Work item: Each entry below should be retyped exactly as given.

Given data:
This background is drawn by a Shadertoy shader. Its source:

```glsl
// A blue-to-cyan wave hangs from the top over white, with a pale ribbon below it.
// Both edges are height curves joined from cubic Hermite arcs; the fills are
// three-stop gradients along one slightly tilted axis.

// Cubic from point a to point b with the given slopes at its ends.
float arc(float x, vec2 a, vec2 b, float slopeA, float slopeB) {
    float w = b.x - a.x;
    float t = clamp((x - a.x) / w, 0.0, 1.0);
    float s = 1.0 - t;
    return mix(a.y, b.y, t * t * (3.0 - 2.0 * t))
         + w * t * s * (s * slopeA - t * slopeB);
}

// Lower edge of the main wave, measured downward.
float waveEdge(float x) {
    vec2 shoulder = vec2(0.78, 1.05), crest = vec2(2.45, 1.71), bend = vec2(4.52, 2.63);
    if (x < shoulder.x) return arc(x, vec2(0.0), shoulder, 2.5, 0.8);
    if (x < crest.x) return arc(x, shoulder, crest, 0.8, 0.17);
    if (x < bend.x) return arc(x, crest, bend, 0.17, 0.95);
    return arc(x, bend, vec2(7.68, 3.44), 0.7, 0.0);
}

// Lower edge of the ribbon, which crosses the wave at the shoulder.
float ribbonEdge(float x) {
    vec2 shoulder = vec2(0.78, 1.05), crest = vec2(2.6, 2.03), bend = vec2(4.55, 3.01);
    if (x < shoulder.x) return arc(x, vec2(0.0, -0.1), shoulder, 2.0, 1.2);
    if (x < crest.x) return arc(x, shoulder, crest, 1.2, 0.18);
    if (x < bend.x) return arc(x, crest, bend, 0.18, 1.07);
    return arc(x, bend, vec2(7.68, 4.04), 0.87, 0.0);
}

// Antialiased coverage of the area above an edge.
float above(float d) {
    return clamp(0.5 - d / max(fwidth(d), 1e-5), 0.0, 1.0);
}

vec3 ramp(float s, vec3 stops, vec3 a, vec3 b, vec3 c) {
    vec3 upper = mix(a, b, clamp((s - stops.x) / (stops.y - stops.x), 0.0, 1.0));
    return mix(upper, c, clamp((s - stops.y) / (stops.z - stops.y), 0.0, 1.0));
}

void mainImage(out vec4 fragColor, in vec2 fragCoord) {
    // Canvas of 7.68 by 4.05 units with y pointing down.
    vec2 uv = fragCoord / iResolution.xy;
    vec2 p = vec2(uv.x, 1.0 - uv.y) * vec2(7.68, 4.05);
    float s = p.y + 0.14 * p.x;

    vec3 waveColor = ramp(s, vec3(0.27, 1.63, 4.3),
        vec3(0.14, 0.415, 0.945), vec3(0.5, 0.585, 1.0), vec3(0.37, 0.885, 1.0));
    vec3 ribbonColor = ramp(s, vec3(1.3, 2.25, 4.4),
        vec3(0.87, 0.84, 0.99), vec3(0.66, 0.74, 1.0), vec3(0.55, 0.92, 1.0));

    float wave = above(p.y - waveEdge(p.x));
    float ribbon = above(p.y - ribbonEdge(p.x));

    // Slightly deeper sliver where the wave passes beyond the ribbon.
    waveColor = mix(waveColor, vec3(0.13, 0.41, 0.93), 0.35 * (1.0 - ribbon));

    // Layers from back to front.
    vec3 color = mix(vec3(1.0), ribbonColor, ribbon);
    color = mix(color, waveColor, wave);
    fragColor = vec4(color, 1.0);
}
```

Result of this task:
This background is drawn by a Shadertoy shader. Its source:

```glsl
// A blue-to-cyan wave hangs from the top over white, with a pale ribbon below it.
// Both edges are height curves joined from cubic Hermite arcs; the fills are
// three-stop gradients along one slightly tilted axis.

// Cubic from point a to point b with the given slopes at its ends.
float arc(float x, vec2 a, vec2 b, float slopeA, float slopeB) {
    float w = b.x - a.x;
    float t = clamp((x - a.x) / w, 0.0, 1.0);
    float s = 1.0 - t;
    return mix(a.y, b.y, t * t * (3.0 - 2.0 * t))
         + w * t * s * (s * slopeA - t * slopeB);
}

// Lower edge of the main wave, measured downward.
float waveEdge(float x) {
    vec2 shoulder = vec2(0.78, 1.05), crest = vec2(2.45, 1.71), bend = vec2(4.52, 2.63);
    if (x < shoulder.x) return arc(x, vec2(0.0), shoulder, 2.5, 0.8);
    if (x < crest.x) return arc(x, shoulder, crest, 0.8, 0.17);
    if (x < bend.x) return arc(x, crest, bend, 0.17, 0.95);
    return arc(x, bend, vec2(7.68, 3.44), 0.7, 0.0);
}

// Lower edge of the ribbon, which crosses the wave at the shoulder.
float ribbonEdge(float x) {
    vec2 shoulder = vec2(0.78, 1.05), crest = vec2(2.6, 2.03), bend = vec2(4.55, 3.01);
    if (x < shoulder.x) return arc(x, vec2(0.0, -0.1), shoulder, 2.0, 1.2);
    if (x < crest.x) return arc(x, shoulder, crest, 1.2, 0.18);
    if (x < bend.x) return arc(x, crest, bend, 0.18, 1.07);
    return arc(x, bend, vec2(7.68, 4.04), 0.87, 0.0);
}

// Antialiased coverage of the area above an edge.
float above(float d) {
    return clamp(0.5 - d / max(fwidth(d), 1e-5), 0.0, 1.0);
}

vec3 ramp(float s, vec3 stops, vec3 a, vec3 b, vec3 c) {
    vec3 upper = mix(a, b, clamp((s - stops.x) / (stops.y - stops.x), 0.0, 1.0));
    return mix(upper, c, clamp((s - stops.y) / (stops.z - stops.y), 0.0, 1.0));
}

void mainImage(out vec4 fragColor, in vec2 fragCoord) {
    // Canvas of 7.68 by 4.05 units with y pointing down.
    vec2 uv = fragCoord / iResolution.xy;
    vec2 p = vec2(uv.x, 1.0 - uv.y) * vec2(7.68, 4.05);
    float s = p.y + 0.14 * p.x;

    vec3 waveColor = ramp(s, vec3(0.27, 1.63, 4.3),
        vec3(0.14, 0.415, 0.945), vec3(0.5, 0.585, 1.0), vec3(0.37, 0.885, 1.0));
    vec3 ribbonColor = ramp(s, vec3(1.3, 2.25, 4.4),
        vec3(0.87, 0.84, 0.99), vec3(0.66, 0.74, 1.0), vec3(0.55, 0.92, 1.0));

    float wave = above(p.y - waveEdge(p.x));
    float ribbon = above(p.y - ribbonEdge(p.x));

    // Slightly deeper sliver where the wave passes beyond the ribbon.
    waveColor = mix(waveColor, vec3(0.13, 0.41, 0.93), 0.35 * (1.0 - ribbon));

    // Layers from back to front.
    vec3 color = mix(vec3(1.0), ribbonColor, ribbon);
    color = mix(color, waveColor, wave);
    fragColor = vec4(color, 1.0);
}
```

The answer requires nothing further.